Return each line of the listing in which the word "rows" appears.

%%

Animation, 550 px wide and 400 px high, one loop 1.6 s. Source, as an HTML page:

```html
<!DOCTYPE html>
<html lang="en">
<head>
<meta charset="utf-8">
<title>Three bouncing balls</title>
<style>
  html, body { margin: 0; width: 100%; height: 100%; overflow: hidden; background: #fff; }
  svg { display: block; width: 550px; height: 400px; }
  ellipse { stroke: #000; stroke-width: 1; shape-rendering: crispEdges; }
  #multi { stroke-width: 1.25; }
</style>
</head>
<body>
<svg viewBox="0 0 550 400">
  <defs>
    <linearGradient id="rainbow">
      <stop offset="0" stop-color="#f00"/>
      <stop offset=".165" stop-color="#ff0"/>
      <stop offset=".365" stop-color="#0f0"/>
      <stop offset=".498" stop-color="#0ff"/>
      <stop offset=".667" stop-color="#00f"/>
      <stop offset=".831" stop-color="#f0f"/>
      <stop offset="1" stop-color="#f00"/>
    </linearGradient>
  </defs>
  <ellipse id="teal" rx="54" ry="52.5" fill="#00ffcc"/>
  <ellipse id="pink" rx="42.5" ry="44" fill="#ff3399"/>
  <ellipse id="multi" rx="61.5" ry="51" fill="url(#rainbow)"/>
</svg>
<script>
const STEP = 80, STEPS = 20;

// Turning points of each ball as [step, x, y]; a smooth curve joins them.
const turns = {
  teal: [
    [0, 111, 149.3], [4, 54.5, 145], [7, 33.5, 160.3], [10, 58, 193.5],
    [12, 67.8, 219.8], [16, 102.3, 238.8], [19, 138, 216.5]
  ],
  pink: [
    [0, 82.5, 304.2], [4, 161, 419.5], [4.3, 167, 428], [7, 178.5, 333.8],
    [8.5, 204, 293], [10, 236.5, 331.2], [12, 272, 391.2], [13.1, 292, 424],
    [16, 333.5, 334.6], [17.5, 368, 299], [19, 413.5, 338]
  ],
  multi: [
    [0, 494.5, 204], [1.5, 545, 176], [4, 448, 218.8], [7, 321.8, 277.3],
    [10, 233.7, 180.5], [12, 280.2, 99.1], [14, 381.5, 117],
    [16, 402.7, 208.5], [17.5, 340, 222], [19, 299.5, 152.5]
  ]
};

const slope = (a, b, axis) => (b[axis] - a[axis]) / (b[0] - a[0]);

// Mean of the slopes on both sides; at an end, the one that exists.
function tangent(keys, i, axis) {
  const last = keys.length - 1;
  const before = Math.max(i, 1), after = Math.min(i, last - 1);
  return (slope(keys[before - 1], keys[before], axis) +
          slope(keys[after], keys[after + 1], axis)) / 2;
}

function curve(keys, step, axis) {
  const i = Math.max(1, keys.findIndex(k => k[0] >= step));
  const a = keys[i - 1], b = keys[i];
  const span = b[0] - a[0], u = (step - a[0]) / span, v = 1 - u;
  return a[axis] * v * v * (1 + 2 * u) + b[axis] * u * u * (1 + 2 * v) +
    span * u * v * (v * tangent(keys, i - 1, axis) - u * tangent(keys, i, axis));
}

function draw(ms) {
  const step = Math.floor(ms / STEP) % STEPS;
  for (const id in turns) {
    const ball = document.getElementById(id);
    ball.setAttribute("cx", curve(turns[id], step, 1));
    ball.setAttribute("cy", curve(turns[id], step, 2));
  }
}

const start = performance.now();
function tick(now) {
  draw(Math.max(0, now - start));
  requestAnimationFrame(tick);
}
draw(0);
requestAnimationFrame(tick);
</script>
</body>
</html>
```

%%
%%

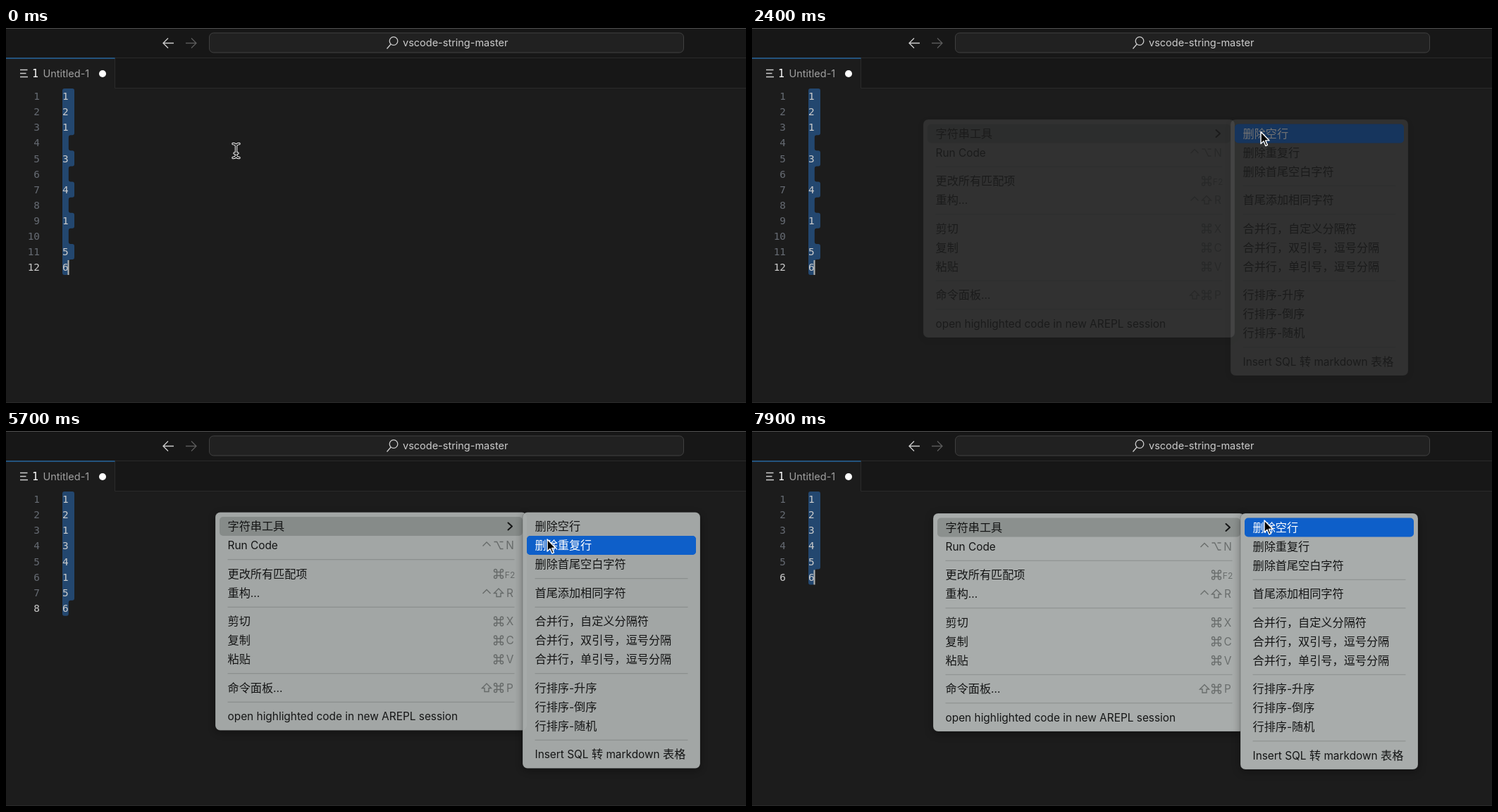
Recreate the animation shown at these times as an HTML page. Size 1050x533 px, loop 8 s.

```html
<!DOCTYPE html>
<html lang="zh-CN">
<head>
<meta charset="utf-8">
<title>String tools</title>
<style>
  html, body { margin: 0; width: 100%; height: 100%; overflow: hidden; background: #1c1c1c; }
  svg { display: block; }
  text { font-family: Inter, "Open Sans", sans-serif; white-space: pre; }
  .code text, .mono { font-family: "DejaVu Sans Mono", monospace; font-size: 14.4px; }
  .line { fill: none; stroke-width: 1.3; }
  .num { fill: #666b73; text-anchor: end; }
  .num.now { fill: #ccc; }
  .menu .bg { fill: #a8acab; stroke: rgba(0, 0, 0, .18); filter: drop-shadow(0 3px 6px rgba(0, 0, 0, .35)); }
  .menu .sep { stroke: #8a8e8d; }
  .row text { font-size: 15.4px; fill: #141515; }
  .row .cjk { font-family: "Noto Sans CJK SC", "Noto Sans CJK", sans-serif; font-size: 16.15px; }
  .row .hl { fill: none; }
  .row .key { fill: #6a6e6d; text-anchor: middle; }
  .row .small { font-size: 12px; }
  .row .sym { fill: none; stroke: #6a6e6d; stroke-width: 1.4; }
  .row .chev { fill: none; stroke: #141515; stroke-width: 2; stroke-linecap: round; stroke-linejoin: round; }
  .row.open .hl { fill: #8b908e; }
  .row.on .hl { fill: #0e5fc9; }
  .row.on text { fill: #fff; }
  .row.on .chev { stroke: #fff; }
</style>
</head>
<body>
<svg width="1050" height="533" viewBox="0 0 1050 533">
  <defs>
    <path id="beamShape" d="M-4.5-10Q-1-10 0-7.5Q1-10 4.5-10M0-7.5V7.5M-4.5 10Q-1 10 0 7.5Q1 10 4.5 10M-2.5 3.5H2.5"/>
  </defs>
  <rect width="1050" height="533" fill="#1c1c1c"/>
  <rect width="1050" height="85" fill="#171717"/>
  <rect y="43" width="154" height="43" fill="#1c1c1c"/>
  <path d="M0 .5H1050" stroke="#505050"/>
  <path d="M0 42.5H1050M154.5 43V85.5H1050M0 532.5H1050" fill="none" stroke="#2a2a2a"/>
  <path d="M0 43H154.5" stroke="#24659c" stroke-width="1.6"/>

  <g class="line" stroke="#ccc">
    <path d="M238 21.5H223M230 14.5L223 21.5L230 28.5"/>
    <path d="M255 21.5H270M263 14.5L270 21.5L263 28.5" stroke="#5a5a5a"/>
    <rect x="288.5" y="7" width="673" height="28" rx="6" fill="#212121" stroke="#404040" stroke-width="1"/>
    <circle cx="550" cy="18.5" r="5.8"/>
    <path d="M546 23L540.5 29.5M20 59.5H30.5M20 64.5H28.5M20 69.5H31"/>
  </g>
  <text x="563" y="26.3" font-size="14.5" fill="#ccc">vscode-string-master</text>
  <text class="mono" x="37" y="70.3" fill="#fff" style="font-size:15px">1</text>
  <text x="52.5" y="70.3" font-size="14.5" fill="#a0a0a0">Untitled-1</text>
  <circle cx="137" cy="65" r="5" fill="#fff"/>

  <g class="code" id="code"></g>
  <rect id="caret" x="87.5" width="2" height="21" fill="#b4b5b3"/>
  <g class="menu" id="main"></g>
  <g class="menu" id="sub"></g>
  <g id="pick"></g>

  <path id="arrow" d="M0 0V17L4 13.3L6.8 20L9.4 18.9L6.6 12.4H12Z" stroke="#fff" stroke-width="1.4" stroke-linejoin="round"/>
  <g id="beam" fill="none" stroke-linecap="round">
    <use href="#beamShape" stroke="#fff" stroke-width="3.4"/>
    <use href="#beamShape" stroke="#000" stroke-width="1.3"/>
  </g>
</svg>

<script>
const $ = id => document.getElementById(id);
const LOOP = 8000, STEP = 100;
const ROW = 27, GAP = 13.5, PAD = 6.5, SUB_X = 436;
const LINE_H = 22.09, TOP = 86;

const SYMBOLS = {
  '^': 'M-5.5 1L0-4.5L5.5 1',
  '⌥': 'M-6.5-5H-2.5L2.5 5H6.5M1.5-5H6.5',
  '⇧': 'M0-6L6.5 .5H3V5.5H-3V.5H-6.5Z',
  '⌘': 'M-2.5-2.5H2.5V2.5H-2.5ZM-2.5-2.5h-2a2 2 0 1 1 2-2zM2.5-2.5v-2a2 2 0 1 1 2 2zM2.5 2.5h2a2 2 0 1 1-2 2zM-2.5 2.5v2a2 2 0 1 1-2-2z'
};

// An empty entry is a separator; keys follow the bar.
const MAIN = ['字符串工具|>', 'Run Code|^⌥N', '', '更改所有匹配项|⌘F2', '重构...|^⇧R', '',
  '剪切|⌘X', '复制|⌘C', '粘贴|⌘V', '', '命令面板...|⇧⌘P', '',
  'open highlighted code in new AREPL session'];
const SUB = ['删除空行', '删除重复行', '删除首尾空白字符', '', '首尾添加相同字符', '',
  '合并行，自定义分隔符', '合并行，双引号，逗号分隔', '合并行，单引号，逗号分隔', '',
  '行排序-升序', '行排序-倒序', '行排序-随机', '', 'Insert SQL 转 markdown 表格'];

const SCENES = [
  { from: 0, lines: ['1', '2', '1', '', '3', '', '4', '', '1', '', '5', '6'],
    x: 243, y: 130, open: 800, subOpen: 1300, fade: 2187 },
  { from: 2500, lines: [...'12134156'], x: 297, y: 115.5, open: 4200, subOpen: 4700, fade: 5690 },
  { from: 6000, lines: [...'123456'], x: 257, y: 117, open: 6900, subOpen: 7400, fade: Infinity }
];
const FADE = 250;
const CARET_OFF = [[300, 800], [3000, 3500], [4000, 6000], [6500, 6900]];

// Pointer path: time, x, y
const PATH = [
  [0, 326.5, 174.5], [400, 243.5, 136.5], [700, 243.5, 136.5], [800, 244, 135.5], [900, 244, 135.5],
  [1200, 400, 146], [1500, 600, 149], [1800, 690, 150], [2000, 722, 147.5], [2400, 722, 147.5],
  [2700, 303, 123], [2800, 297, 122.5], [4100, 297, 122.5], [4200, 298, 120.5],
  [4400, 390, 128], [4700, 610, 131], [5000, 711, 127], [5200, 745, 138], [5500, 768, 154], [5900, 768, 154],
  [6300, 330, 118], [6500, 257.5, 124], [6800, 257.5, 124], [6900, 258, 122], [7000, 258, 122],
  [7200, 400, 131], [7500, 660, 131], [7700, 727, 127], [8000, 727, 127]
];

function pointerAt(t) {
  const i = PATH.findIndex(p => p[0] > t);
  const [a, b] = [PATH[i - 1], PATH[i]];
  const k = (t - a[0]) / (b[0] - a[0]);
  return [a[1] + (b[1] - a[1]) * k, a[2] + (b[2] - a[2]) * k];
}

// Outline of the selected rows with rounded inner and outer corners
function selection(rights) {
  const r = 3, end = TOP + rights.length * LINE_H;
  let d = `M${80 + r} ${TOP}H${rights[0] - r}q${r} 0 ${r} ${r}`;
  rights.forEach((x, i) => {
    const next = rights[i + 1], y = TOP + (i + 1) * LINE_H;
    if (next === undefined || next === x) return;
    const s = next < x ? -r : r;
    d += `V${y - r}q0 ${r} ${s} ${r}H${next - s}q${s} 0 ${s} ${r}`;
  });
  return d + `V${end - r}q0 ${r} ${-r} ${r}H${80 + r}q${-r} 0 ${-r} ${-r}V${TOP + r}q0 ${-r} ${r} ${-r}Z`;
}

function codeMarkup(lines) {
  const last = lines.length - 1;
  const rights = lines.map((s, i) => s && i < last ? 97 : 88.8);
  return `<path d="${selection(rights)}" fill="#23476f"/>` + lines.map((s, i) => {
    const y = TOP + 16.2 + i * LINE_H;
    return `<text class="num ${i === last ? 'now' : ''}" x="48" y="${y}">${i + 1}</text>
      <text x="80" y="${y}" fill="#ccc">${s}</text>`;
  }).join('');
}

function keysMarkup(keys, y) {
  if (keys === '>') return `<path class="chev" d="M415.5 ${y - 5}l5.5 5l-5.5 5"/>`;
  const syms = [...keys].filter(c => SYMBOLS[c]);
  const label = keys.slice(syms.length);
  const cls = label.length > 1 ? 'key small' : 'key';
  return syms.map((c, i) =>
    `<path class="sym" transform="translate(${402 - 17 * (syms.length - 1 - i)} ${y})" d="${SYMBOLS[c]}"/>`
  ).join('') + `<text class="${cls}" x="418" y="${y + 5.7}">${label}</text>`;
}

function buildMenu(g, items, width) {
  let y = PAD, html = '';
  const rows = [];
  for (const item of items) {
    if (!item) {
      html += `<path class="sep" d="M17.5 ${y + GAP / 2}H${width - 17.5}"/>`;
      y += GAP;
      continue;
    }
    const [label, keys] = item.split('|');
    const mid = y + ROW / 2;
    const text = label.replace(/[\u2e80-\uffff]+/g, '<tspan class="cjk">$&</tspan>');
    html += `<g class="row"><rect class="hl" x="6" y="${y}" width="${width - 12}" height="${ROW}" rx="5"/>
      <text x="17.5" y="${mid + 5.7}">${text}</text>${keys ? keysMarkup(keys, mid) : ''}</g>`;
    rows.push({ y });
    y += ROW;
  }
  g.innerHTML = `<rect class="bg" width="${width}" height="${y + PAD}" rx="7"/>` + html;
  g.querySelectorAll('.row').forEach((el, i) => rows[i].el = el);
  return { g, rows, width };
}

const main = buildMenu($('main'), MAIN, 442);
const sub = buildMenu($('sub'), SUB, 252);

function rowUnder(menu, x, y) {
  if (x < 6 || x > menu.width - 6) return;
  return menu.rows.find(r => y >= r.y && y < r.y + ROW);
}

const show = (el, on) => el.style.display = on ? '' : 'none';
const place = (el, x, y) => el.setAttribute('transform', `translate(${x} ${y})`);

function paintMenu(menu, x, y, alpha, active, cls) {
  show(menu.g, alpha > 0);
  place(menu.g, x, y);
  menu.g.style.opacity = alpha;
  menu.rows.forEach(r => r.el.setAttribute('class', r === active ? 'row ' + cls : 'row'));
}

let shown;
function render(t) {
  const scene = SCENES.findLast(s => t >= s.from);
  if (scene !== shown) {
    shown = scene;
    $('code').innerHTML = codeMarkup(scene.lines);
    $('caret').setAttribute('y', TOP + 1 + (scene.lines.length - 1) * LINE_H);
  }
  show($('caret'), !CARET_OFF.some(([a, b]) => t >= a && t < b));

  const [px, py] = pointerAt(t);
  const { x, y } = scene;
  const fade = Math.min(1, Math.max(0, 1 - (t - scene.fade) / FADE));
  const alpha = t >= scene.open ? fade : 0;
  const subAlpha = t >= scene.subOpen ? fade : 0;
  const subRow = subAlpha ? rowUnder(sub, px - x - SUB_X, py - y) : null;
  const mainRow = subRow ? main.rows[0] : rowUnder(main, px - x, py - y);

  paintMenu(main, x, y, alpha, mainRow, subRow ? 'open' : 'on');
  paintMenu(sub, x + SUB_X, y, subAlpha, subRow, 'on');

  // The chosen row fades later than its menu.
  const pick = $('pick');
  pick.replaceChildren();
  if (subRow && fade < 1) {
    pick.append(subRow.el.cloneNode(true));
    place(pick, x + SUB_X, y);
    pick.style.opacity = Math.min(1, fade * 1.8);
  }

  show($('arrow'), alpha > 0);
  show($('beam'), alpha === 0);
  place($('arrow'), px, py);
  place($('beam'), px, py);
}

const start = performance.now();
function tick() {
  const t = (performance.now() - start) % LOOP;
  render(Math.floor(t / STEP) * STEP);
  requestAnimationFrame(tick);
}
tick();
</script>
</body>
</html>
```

%%

■ Output of the task ■
// Outline of the selected rows with rounded inner and outer corners
  const rows = [];
    rows.push({ y });
  g.querySelectorAll('.row').forEach((el, i) => rows[i].el = el);
  return { g, rows, width };
  return menu.rows.find(r => y >= r.y && y < r.y + ROW);
  menu.rows.forEach(r => r.el.setAttribute('class', r === active ? 'row ' + cls : 'row'));
  const mainRow = subRow ? main.rows[0] : rowUnder(main, px - x, py - y);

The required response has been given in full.